Byline: GREGORY RICHARDS
The Jacksonville City Council established four subcommittees last week to investigate issues surrounding the possible return of a Navy jet base to Cecil Field on the Westside.
Councilman Lad Daniels, chairman of the council's Military Affairs Committee, said the groups will focus on land use, military operations, economic development and community initiatives. They are all comprised of two council members.
Among the issues to be examined, Daniels said:
-- Land-use group: The development that has occurred around Cecil Field since the military left in 1999 and what is planned.
-- Military operations group: The impact of jet noise, among other topics.
-- Economic development group: How many businesses jet bases attract.
-- Community initiatives group: What other communities have done to reduce the impact of jet bases on neighborhoods, such as soundproofing or tax breaks.
"We want to make sure that in the public's mind we've asked all the questions that are appropriate to ask related to an economic development deal of this magnitude," Daniels said.
Meeting times and locations for the subcommittees have not yet been established, but those groups will report back to the Military Affairs Committee, which will meet every other Tuesday at 2 p.m. in Council Chamber in City Hall, beginning this week. Daniels said he expects the groups to wrap up their work by early November.

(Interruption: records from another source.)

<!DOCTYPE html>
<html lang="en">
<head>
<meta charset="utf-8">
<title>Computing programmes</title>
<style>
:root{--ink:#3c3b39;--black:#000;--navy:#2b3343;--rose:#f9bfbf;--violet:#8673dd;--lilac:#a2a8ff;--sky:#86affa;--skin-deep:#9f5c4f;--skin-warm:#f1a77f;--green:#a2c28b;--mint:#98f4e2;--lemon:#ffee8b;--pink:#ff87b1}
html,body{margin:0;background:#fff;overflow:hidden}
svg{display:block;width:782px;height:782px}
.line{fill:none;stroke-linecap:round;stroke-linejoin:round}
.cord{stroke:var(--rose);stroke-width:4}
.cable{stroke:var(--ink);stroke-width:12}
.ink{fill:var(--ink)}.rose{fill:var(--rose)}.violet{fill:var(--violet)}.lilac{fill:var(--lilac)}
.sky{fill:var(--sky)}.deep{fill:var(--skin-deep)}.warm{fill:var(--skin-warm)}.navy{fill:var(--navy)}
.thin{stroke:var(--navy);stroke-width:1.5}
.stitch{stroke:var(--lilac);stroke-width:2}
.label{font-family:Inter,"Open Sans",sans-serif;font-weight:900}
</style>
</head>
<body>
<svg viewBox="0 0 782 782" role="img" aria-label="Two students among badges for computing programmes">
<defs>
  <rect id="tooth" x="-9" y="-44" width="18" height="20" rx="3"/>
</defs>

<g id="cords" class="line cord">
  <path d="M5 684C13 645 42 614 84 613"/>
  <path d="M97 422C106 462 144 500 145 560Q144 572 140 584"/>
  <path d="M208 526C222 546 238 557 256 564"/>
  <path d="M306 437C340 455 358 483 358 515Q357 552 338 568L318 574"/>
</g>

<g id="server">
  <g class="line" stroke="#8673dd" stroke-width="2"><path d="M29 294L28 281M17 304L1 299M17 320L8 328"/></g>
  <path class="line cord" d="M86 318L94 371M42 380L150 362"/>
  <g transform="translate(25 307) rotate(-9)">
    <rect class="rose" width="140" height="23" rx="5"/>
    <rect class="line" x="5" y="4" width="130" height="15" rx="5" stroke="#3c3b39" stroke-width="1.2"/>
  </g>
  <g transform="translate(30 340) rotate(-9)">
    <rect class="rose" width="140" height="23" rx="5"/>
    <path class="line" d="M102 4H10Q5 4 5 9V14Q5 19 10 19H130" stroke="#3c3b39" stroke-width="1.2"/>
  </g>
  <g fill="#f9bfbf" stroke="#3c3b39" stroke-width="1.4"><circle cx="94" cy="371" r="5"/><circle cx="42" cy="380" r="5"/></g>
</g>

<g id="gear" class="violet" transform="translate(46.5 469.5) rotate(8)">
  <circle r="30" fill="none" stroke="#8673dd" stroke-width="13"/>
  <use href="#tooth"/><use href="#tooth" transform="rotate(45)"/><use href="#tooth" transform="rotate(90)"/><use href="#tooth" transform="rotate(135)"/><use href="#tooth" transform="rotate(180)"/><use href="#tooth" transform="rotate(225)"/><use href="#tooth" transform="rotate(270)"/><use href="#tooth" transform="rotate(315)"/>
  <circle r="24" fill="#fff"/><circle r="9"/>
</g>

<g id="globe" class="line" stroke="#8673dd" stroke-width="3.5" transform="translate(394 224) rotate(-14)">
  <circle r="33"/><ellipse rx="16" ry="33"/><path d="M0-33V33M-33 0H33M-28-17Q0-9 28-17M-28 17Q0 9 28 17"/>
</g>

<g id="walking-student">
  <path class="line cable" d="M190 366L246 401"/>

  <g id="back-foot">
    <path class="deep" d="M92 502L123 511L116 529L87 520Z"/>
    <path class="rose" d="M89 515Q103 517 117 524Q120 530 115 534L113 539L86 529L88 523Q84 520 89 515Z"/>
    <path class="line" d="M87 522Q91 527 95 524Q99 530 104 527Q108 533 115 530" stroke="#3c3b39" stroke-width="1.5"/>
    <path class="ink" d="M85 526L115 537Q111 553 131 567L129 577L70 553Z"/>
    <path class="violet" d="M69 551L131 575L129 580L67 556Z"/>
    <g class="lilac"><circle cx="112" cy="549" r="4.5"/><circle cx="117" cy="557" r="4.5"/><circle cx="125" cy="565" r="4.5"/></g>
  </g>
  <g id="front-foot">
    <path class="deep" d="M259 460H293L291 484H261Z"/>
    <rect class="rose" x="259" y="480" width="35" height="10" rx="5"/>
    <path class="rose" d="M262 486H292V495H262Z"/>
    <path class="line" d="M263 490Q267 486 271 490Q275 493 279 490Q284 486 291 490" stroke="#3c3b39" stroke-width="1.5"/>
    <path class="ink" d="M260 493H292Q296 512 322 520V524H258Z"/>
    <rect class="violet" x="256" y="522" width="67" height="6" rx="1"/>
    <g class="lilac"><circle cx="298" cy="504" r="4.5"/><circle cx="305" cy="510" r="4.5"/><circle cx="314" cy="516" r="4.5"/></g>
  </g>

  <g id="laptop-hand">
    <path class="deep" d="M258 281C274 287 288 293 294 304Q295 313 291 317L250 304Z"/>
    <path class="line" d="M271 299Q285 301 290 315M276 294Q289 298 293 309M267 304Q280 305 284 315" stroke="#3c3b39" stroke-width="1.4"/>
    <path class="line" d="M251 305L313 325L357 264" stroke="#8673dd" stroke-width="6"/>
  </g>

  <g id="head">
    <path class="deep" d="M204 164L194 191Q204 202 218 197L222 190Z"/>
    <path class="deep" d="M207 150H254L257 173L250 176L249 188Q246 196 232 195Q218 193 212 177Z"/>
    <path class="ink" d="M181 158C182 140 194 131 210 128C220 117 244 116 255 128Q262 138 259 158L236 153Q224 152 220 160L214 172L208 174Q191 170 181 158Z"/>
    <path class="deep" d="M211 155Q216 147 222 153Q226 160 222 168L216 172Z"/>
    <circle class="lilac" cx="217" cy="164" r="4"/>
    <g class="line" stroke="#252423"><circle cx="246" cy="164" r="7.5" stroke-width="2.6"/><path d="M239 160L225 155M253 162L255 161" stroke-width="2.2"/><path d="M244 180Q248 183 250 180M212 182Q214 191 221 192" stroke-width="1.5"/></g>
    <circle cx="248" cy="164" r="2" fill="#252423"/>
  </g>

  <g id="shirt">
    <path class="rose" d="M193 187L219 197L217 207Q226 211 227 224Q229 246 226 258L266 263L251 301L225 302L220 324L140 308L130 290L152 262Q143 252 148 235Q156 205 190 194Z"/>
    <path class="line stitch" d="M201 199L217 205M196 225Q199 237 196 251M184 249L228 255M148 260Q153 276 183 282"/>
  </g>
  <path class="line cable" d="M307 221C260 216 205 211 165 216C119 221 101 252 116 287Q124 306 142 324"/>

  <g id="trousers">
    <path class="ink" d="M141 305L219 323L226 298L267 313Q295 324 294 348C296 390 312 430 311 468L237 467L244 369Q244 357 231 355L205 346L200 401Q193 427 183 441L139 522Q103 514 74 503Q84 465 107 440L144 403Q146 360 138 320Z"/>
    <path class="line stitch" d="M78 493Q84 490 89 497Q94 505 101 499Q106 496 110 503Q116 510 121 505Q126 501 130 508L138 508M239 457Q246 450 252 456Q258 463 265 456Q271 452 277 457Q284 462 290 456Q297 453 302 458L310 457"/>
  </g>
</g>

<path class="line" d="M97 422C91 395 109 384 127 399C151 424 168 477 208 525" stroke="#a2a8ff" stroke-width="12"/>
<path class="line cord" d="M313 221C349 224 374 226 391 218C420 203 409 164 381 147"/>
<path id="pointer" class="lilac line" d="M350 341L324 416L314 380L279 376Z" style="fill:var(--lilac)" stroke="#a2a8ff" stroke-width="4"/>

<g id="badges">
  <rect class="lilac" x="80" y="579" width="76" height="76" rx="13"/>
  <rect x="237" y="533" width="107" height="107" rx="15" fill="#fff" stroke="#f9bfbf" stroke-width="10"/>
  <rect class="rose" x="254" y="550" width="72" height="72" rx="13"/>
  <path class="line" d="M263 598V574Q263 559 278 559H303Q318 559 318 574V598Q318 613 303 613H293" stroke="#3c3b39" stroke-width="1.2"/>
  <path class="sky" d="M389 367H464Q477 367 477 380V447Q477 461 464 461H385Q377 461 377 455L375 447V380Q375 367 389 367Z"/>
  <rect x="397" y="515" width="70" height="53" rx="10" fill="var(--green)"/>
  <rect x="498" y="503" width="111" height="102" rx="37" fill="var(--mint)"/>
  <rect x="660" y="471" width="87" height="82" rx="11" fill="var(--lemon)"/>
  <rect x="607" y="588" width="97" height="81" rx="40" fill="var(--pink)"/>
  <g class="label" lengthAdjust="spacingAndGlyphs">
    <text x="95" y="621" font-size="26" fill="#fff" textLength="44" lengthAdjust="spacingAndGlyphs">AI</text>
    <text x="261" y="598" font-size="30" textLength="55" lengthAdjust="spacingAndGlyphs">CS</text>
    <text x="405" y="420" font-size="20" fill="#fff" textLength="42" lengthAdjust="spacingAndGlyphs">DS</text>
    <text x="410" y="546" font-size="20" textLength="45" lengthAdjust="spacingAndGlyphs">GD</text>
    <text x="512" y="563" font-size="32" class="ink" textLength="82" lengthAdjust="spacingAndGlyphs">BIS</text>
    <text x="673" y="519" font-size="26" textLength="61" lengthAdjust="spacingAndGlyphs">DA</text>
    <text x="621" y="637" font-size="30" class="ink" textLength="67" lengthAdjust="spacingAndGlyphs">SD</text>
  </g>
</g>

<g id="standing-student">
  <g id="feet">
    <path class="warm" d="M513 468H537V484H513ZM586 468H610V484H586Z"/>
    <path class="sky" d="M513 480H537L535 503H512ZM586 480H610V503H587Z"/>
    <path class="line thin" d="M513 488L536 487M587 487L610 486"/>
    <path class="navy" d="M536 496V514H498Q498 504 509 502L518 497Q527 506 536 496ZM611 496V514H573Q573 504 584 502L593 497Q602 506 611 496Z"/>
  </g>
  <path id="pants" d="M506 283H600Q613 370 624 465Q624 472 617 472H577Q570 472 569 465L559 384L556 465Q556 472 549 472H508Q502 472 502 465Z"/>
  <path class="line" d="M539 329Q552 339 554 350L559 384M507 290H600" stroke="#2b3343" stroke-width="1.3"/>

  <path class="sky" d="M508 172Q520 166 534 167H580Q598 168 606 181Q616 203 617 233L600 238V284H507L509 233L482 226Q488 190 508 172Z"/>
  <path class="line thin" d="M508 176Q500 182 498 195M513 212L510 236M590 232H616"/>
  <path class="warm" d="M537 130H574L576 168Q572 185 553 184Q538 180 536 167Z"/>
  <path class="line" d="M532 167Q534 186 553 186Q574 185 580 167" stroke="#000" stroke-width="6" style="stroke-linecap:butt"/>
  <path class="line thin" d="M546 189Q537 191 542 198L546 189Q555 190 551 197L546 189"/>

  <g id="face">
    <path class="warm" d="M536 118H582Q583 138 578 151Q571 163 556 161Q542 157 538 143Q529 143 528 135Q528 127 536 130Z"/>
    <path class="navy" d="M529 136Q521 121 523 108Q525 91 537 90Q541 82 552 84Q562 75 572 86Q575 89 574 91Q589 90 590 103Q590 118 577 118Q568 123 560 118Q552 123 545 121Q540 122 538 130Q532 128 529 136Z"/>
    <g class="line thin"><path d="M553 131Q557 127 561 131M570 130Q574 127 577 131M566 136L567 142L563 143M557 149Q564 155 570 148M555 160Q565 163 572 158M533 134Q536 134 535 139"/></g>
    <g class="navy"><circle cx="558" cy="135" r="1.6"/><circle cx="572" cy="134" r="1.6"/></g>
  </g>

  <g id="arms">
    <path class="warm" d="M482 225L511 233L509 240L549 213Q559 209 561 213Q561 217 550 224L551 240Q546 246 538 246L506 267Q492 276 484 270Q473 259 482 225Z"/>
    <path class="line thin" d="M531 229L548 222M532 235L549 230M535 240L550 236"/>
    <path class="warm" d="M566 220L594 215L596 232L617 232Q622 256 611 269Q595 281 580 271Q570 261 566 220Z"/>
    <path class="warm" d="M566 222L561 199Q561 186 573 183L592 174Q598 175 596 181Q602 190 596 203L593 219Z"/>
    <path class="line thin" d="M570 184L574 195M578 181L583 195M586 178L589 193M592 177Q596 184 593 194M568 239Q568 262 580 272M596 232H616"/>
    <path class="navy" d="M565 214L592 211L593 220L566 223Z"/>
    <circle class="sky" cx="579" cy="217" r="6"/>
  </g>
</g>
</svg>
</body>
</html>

The council committees will work closely with the separate 17-member panel established by Mayor John Peyton to also explore potential improvements and side effects to the Navy jets' return.
JOBS REMAIN SAFE
No city workers will lose their jobs because of cutbacks in the city's proposed $887 million budget after all.
Peyton suggested eliminating 171 positions from the city's nearly 8,000-person payroll in the budget he unveiled in July. While some of those positions were vacant, others were filled. They ranged across all city departments, such as public works and parks.
But Susie Wiles, Peyton's spokeswoman, said Friday that those in positions being eliminated were moved into other, vacant positions on the city payroll.
"Our first priority was to save money, and that was accomplished," she said. "Our second priority was to minimally impact the government. I would say that we more than succeeded in that regard."
Wiles said Friday she did not know how much money was saved by trimming the positions. …